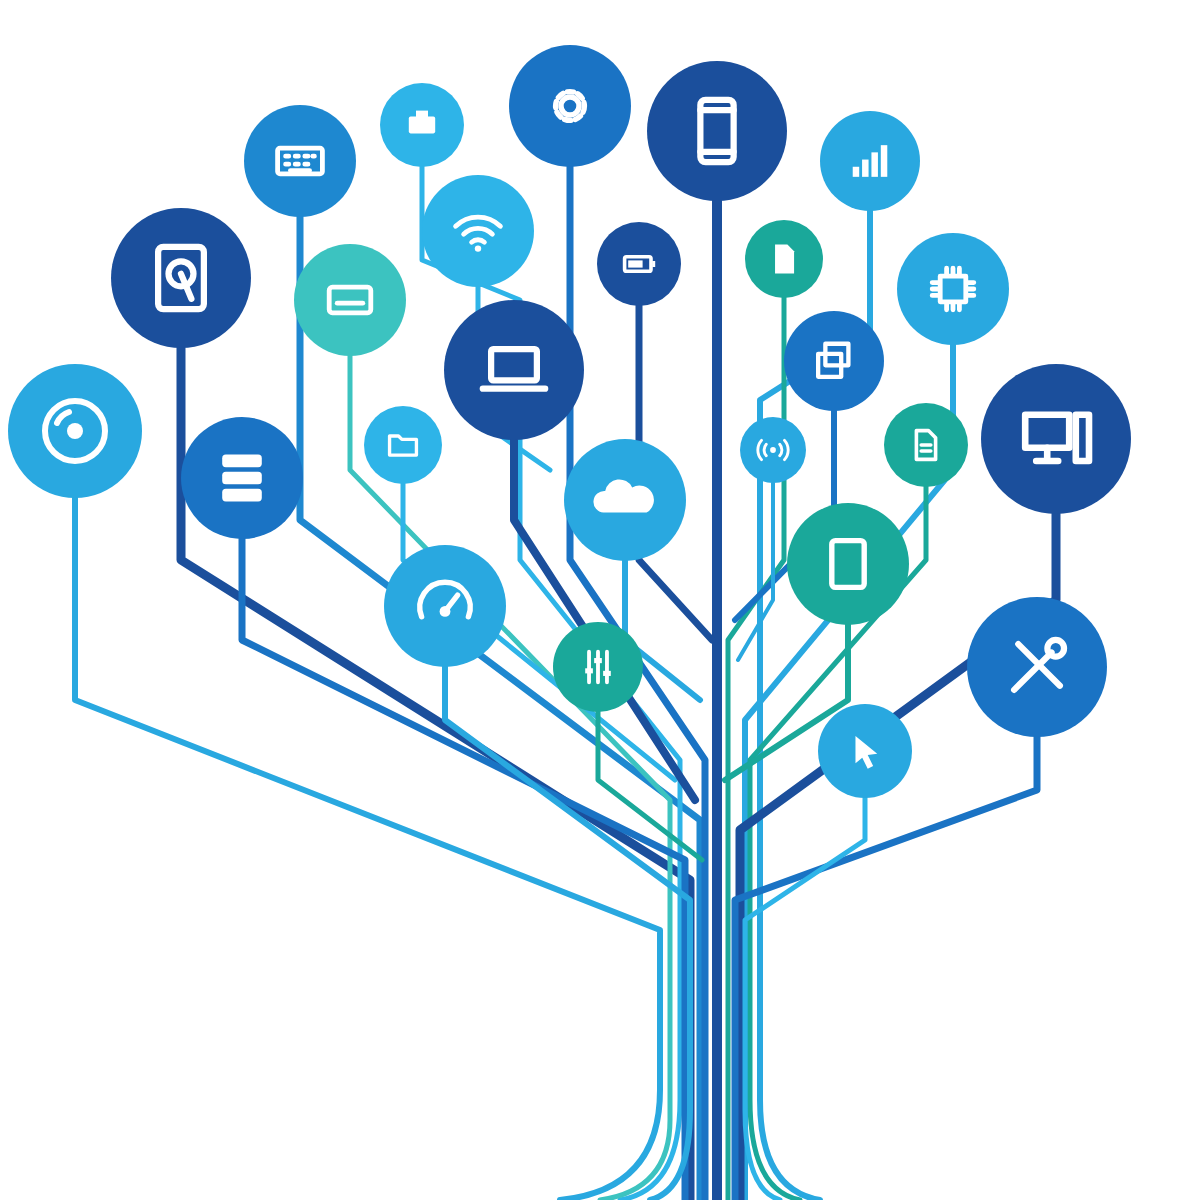
<!DOCTYPE html>
<html lang="en">
<head>
<meta charset="utf-8">
<title>Technology Tree</title>
<style>
  :root {
    --paper: #ffffff;
    --navy: #1b4f9c;
    --blue: #1a73c4;
    --mid: #1e88d0;
    --sky: #29a8e0;
    --cyan: #2eb4e8;
    --teal: #1aa89a;
    --mint: #3cc3c0;
    --glyph: #ffffff;
  }
  html, body { margin: 0; padding: 0; overflow: hidden; background: var(--paper); }
  .canvas { width: 1186px; height: 1200px; position: relative; overflow: hidden; background: var(--paper); }
  .canvas svg { display: block; }
  .branch { fill: none; stroke-linecap: round; stroke-linejoin: round; }
  .glyph-line { fill: none; stroke: var(--glyph); stroke-width: 6; stroke-linecap: round; stroke-linejoin: round; }
  .glyph-fill { fill: var(--glyph); }
</style>
</head>
<body>
<main class="canvas">
<svg width="1186" height="1200" viewBox="0 0 1186 1200" role="img" aria-label="Tree of technology icons">
  <defs>
    <symbol id="icon-disc" viewBox="-50 -50 100 100"><circle class="glyph-line" r="30"/><circle class="glyph-fill" r="8"/><path class="glyph-line" d="M-18 -8 A20 20 0 0 1 -6 -19"/></symbol>
    <symbol id="icon-harddrive" viewBox="-50 -50 100 100"><rect class="glyph-line" x="-22" y="-30" width="44" height="60" rx="5"/><circle class="glyph-line" cy="-4" r="12"/><path class="glyph-line" d="M0 -4 L10 20"/></symbol>
    <symbol id="icon-keyboard" viewBox="-50 -50 100 100"><rect class="glyph-line" x="-28" y="-16" width="56" height="32" rx="3"/><path class="glyph-line" d="M-18 -6h4M-6 -6h4M6 -6h4M18 -6h-2M-18 4h4M-6 4h4M6 4h4M-12 12h24"/></symbol>
    <symbol id="icon-usb" viewBox="-50 -50 100 100"><rect class="glyph-fill" x="-22" y="-14" width="44" height="28" rx="3"/><rect class="glyph-fill" x="-10" y="-24" width="20" height="12"/></symbol>
    <symbol id="icon-gear" viewBox="-50 -50 100 100"><circle class="glyph-line" r="16" stroke-width="12" stroke-dasharray="7 5"/><circle class="glyph-line" r="10"/></symbol>
    <symbol id="icon-phone" viewBox="-50 -50 100 100"><rect class="glyph-line" x="-16" y="-30" width="32" height="60" rx="5"/><path class="glyph-line" d="M-16 -20h32M-16 20h32"/></symbol>
    <symbol id="icon-signal" viewBox="-50 -50 100 100"><rect class="glyph-fill" x="-24" y="8" width="9" height="14"/><rect class="glyph-fill" x="-11" y="-2" width="9" height="24"/><rect class="glyph-fill" x="2" y="-12" width="9" height="34"/><rect class="glyph-fill" x="15" y="-22" width="9" height="44"/></symbol>
    <symbol id="icon-wifi" viewBox="-50 -50 100 100"><path class="glyph-line" d="M-28 -6 A40 40 0 0 1 28 -6M-18 4 A26 26 0 0 1 18 4M-8 14 A12 12 0 0 1 8 14"/><circle class="glyph-fill" cy="22" r="4"/></symbol>
    <symbol id="icon-cardreader" viewBox="-50 -50 100 100"><rect class="glyph-line" x="-26" y="-16" width="52" height="32" rx="4"/><path class="glyph-line" d="M-16 4h32"/></symbol>
    <symbol id="icon-battery" viewBox="-50 -50 100 100"><rect class="glyph-line" x="-24" y="-12" width="44" height="24" rx="3"/><rect class="glyph-fill" x="22" y="-5" width="5" height="10"/><rect class="glyph-fill" x="-18" y="-6" width="24" height="12"/></symbol>
    <symbol id="icon-memorycard" viewBox="-50 -50 100 100"><path class="glyph-fill" d="M-16 -26h22l12 12v40h-34z"/></symbol>
    <symbol id="icon-chip" viewBox="-50 -50 100 100"><rect class="glyph-line" x="-16" y="-16" width="32" height="32"/><path class="glyph-line" d="M-8 -26v8M0 -26v8M8 -26v8M-8 18v8M0 18v8M8 18v8M-26 -8h8M-26 0h8M-26 8h8M18 -8h8M18 0h8M18 8h8"/></symbol>
    <symbol id="icon-database" viewBox="-50 -50 100 100"><rect class="glyph-fill" x="-22" y="-26" width="44" height="14" rx="4"/><rect class="glyph-fill" x="-22" y="-7" width="44" height="14" rx="4"/><rect class="glyph-fill" x="-22" y="12" width="44" height="14" rx="4"/></symbol>
    <symbol id="icon-folder" viewBox="-50 -50 100 100"><path class="glyph-line" d="M-24 -16h16l6 6h26v28h-48z"/></symbol>
    <symbol id="icon-laptop" viewBox="-50 -50 100 100"><rect class="glyph-line" x="-22" y="-20" width="44" height="30" rx="2"/><path class="glyph-line" d="M-30 18h60"/></symbol>
    <symbol id="icon-windows" viewBox="-50 -50 100 100"><rect class="glyph-line" x="-12" y="-24" width="32" height="30"/><rect class="glyph-line" x="-22" y="-10" width="32" height="32"/></symbol>
    <symbol id="icon-antenna" viewBox="-50 -50 100 100"><circle class="glyph-fill" r="6"/><path class="glyph-line" d="M-14 -12 A18 18 0 0 0 -14 12M14 -12 A18 18 0 0 1 14 12M-24 -20 A30 30 0 0 0 -24 20M24 -20 A30 30 0 0 1 24 20"/></symbol>
    <symbol id="icon-document" viewBox="-50 -50 100 100"><path class="glyph-line" d="M-16 -24h20l12 12v36h-32z"/><path class="glyph-line" d="M-8 0h16M-8 10h16"/></symbol>
    <symbol id="icon-monitor" viewBox="-50 -50 100 100"><rect class="glyph-line" x="-28" y="-22" width="40" height="30"/><path class="glyph-line" d="M-8 8v10M-18 20h20"/><rect class="glyph-line" x="18" y="-22" width="12" height="42"/></symbol>
    <symbol id="icon-cloud" viewBox="-50 -50 100 100"><path class="glyph-fill" d="M-24 14a12 12 0 0 1 2-24a16 16 0 0 1 30-4a14 14 0 0 1 16 28z"/></symbol>
    <symbol id="icon-gauge" viewBox="-50 -50 100 100"><path class="glyph-line" d="M-26 12 A28 28 0 1 1 26 12"/><path class="glyph-line" d="M0 6 L14 -12"/><circle class="glyph-fill" cy="6" r="6"/></symbol>
    <symbol id="icon-tablet" viewBox="-50 -50 100 100"><rect class="glyph-line" x="-18" y="-26" width="36" height="52" rx="4"/></symbol>
    <symbol id="icon-sliders" viewBox="-50 -50 100 100"><path class="glyph-line" d="M-14 -24v48M0 -24v48M14 -24v48"/><rect class="glyph-fill" x="-20" y="2" width="12" height="8"/><rect class="glyph-fill" x="-6" y="-14" width="12" height="8"/><rect class="glyph-fill" x="8" y="6" width="12" height="8"/></symbol>
    <symbol id="icon-tools" viewBox="-50 -50 100 100"><path class="glyph-line" stroke-width="8" d="M-22 22 L14 -14M-18 -22 L22 18"/><circle class="glyph-line" cx="18" cy="-18" r="8"/></symbol>
    <symbol id="icon-cursor" viewBox="-50 -50 100 100"><path class="glyph-fill" d="M-14 -22 L18 4 L4 6 L12 22 L4 26 L-4 10 L-14 18z"/></symbol>
  </defs>

  <g class="branches">
    <path class="branch" stroke="var(--sky)" stroke-width="6" d="M75 498 V700 L660 930 V1090 Q660 1190 560 1200"/>
    <path class="branch" stroke="var(--navy)" stroke-width="9" d="M181 348 V560 L690 880 V1200"/>
    <path class="branch" stroke="var(--mid)" stroke-width="7" d="M300 217 V520 L700 820 V1200"/>
    <path class="branch" stroke="var(--cyan)" stroke-width="5" d="M422 167 V260 L520 300 V560 L680 760 V1100 Q680 1190 620 1200"/>
    <path class="branch" stroke="var(--blue)" stroke-width="7" d="M570 167 V560 L705 760 V1200"/>
    <path class="branch" stroke="var(--navy)" stroke-width="10" d="M717 201 V1200"/>
    <path class="branch" stroke="var(--sky)" stroke-width="6" d="M870 211 V330 L760 400 V1100 Q760 1190 820 1200"/>
    <path class="branch" stroke="var(--cyan)" stroke-width="5" d="M478 287 V420 L550 470"/>
    <path class="branch" stroke="var(--mint)" stroke-width="5" d="M350 356 V470 L670 800 V1120 Q670 1190 600 1200"/>
    <path class="branch" stroke="var(--navy)" stroke-width="7" d="M639 306 V560 L712 640"/>
    <path class="branch" stroke="var(--teal)" stroke-width="5" d="M784 298 V560 L728 640 V1200"/>
    <path class="branch" stroke="var(--sky)" stroke-width="6" d="M953 345 V470 L745 720 V1200"/>
    <path class="branch" stroke="var(--blue)" stroke-width="7" d="M242 539 V640 L685 860 V1200"/>
    <path class="branch" stroke="var(--cyan)" stroke-width="5" d="M403 484 V560 L675 780"/>
    <path class="branch" stroke="var(--navy)" stroke-width="8" d="M514 440 V520 L695 800"/>
    <path class="branch" stroke="var(--blue)" stroke-width="6" d="M834 411 V520 L735 620"/>
    <path class="branch" stroke="var(--sky)" stroke-width="4" d="M773 483 V600 L738 660"/>
    <path class="branch" stroke="var(--teal)" stroke-width="5" d="M926 487 V560 L750 760 V1100 Q750 1190 800 1200"/>
    <path class="branch" stroke="var(--navy)" stroke-width="9" d="M1056 514 V600 L740 830 V1200"/>
    <path class="branch" stroke="var(--sky)" stroke-width="6" d="M625 561 V640 L700 700"/>
    <path class="branch" stroke="var(--sky)" stroke-width="6" d="M445 667 V720 L690 900 V1110 Q690 1190 650 1200"/>
    <path class="branch" stroke="var(--teal)" stroke-width="6" d="M848 625 V700 L725 780"/>
    <path class="branch" stroke="var(--teal)" stroke-width="5" d="M598 712 V780 L702 860"/>
    <path class="branch" stroke="var(--blue)" stroke-width="7" d="M1037 737 V790 L735 900 V1200"/>
    <path class="branch" stroke="var(--cyan)" stroke-width="5" d="M865 798 V840 L745 920 V1110 Q745 1190 780 1200"/>
  </g>

  <g class="nodes">
    <circle cx="75" cy="431" r="67" fill="var(--sky)"/><use href="#icon-disc" x="25" y="381" width="100" height="100"/>
    <circle cx="181" cy="278" r="70" fill="var(--navy)"/><use href="#icon-harddrive" x="129" y="226" width="104" height="104"/>
    <circle cx="300" cy="161" r="56" fill="var(--mid)"/><use href="#icon-keyboard" x="260" y="121" width="80" height="80"/>
    <circle cx="422" cy="125" r="42" fill="var(--cyan)"/><use href="#icon-usb" x="392" y="95" width="60" height="60"/>
    <circle cx="570" cy="106" r="61" fill="var(--blue)"/><use href="#icon-gear" x="525" y="61" width="90" height="90"/>
    <circle cx="717" cy="131" r="70" fill="var(--navy)"/><use href="#icon-phone" x="665" y="79" width="104" height="104"/>
    <circle cx="870" cy="161" r="50" fill="var(--sky)"/><use href="#icon-signal" x="834" y="125" width="72" height="72"/>
    <circle cx="478" cy="231" r="56" fill="var(--cyan)"/><use href="#icon-wifi" x="438" y="191" width="80" height="80"/>
    <circle cx="350" cy="300" r="56" fill="var(--mint)"/><use href="#icon-cardreader" x="310" y="260" width="80" height="80"/>
    <circle cx="639" cy="264" r="42" fill="var(--navy)"/><use href="#icon-battery" x="609" y="234" width="60" height="60"/>
    <circle cx="784" cy="259" r="39" fill="var(--teal)"/><use href="#icon-memorycard" x="756" y="231" width="56" height="56"/>
    <circle cx="953" cy="289" r="56" fill="var(--sky)"/><use href="#icon-chip" x="913" y="249" width="80" height="80"/>
    <circle cx="242" cy="478" r="61" fill="var(--blue)"/><use href="#icon-database" x="197" y="433" width="90" height="90"/>
    <circle cx="403" cy="445" r="39" fill="var(--cyan)"/><use href="#icon-folder" x="375" y="417" width="56" height="56"/>
    <circle cx="514" cy="370" r="70" fill="var(--navy)"/><use href="#icon-laptop" x="462" y="318" width="104" height="104"/>
    <circle cx="834" cy="361" r="50" fill="var(--blue)"/><use href="#icon-windows" x="798" y="325" width="72" height="72"/>
    <circle cx="773" cy="450" r="33" fill="var(--sky)"/><use href="#icon-antenna" x="749" y="426" width="48" height="48"/>
    <circle cx="926" cy="445" r="42" fill="var(--teal)"/><use href="#icon-document" x="896" y="415" width="60" height="60"/>
    <circle cx="1056" cy="439" r="75" fill="var(--navy)"/><use href="#icon-monitor" x="1001" y="384" width="110" height="110"/>
    <circle cx="625" cy="500" r="61" fill="var(--sky)"/><use href="#icon-cloud" x="580" y="455" width="90" height="90"/>
    <circle cx="445" cy="606" r="61" fill="var(--sky)"/><use href="#icon-gauge" x="400" y="561" width="90" height="90"/>
    <circle cx="848" cy="564" r="61" fill="var(--teal)"/><use href="#icon-tablet" x="803" y="519" width="90" height="90"/>
    <circle cx="598" cy="667" r="45" fill="var(--teal)"/><use href="#icon-sliders" x="566" y="635" width="64" height="64"/>
    <circle cx="1037" cy="667" r="70" fill="var(--blue)"/><use href="#icon-tools" x="985" y="615" width="104" height="104"/>
    <circle cx="865" cy="751" r="47" fill="var(--sky)"/><use href="#icon-cursor" x="831" y="717" width="68" height="68"/>
  </g>
</svg>
</main>
</body>
</html>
***
INSTRUCTIONS TO FOLLOW —
All lines above between those holding "561 V640 L700" and "625 V700 L725", inclusive, must be set down unchanged, and no other line may be included.

YOUR RESPONSE —
    <path class="branch" stroke="var(--sky)" stroke-width="6" d="M625 561 V640 L700 700"/>
    <path class="branch" stroke="var(--sky)" stroke-width="6" d="M445 667 V720 L690 900 V1110 Q690 1190 650 1200"/>
    <path class="branch" stroke="var(--teal)" stroke-width="6" d="M848 625 V700 L725 780"/>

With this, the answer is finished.